* _Your assignment_
When a line in the listing below contains the word "height", return a copy of that line.

* _Exercise input_
········

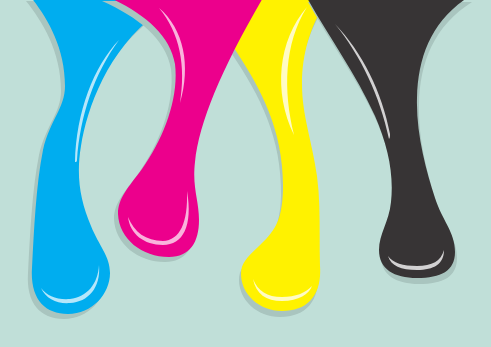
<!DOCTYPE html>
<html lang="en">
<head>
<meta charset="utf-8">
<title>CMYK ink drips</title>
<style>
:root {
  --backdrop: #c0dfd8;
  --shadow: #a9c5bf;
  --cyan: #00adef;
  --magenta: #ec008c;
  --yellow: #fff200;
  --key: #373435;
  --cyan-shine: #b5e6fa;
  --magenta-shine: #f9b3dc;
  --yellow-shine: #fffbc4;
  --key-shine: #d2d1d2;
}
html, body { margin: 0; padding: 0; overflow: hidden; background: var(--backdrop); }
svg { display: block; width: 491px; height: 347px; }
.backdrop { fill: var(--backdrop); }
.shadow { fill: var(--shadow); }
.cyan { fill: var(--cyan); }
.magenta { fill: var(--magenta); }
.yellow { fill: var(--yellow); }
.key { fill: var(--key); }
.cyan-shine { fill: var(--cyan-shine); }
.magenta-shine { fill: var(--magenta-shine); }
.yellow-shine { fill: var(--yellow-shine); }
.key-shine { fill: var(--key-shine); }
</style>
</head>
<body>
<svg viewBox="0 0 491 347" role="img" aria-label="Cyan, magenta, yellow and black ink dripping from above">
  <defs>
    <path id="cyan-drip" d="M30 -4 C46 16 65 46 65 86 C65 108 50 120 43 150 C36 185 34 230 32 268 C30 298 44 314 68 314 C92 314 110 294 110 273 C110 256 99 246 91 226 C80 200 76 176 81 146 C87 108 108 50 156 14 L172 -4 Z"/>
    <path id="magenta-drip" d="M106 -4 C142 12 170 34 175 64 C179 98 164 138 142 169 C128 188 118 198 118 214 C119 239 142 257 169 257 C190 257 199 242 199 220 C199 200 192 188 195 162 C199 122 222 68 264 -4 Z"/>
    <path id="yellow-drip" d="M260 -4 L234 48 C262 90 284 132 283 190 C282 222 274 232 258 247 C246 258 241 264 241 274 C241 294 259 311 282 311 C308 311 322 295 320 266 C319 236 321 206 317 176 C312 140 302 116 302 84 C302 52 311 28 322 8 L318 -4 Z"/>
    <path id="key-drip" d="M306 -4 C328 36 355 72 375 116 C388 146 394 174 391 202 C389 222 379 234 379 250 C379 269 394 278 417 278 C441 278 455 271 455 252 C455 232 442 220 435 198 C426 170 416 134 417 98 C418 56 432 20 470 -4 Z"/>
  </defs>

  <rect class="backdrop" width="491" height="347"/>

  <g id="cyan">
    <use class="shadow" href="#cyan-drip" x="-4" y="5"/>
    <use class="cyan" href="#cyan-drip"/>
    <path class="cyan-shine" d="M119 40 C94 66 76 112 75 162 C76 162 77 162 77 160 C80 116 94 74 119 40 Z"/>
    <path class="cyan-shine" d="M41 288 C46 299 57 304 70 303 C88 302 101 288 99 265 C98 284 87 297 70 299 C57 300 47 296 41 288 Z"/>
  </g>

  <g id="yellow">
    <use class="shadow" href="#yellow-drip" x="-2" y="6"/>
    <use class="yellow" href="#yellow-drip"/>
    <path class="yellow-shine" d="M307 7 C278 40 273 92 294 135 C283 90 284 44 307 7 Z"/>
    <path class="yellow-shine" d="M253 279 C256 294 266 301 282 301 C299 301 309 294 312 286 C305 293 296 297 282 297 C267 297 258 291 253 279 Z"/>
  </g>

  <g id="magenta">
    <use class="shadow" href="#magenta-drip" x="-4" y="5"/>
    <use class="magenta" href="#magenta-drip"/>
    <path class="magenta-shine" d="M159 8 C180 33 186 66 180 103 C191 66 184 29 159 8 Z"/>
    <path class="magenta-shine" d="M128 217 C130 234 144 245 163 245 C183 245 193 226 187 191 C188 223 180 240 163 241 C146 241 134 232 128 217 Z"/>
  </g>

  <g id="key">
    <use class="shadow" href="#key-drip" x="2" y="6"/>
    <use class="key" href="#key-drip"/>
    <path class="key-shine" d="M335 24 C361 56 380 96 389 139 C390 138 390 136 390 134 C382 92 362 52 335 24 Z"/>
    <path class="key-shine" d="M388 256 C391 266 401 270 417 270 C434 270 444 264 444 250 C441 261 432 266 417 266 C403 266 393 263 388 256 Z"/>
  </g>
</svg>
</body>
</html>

········

* _Written solution_
svg { display: block; width: 491px; height: 347px; }
  <rect class="backdrop" width="491" height="347"/>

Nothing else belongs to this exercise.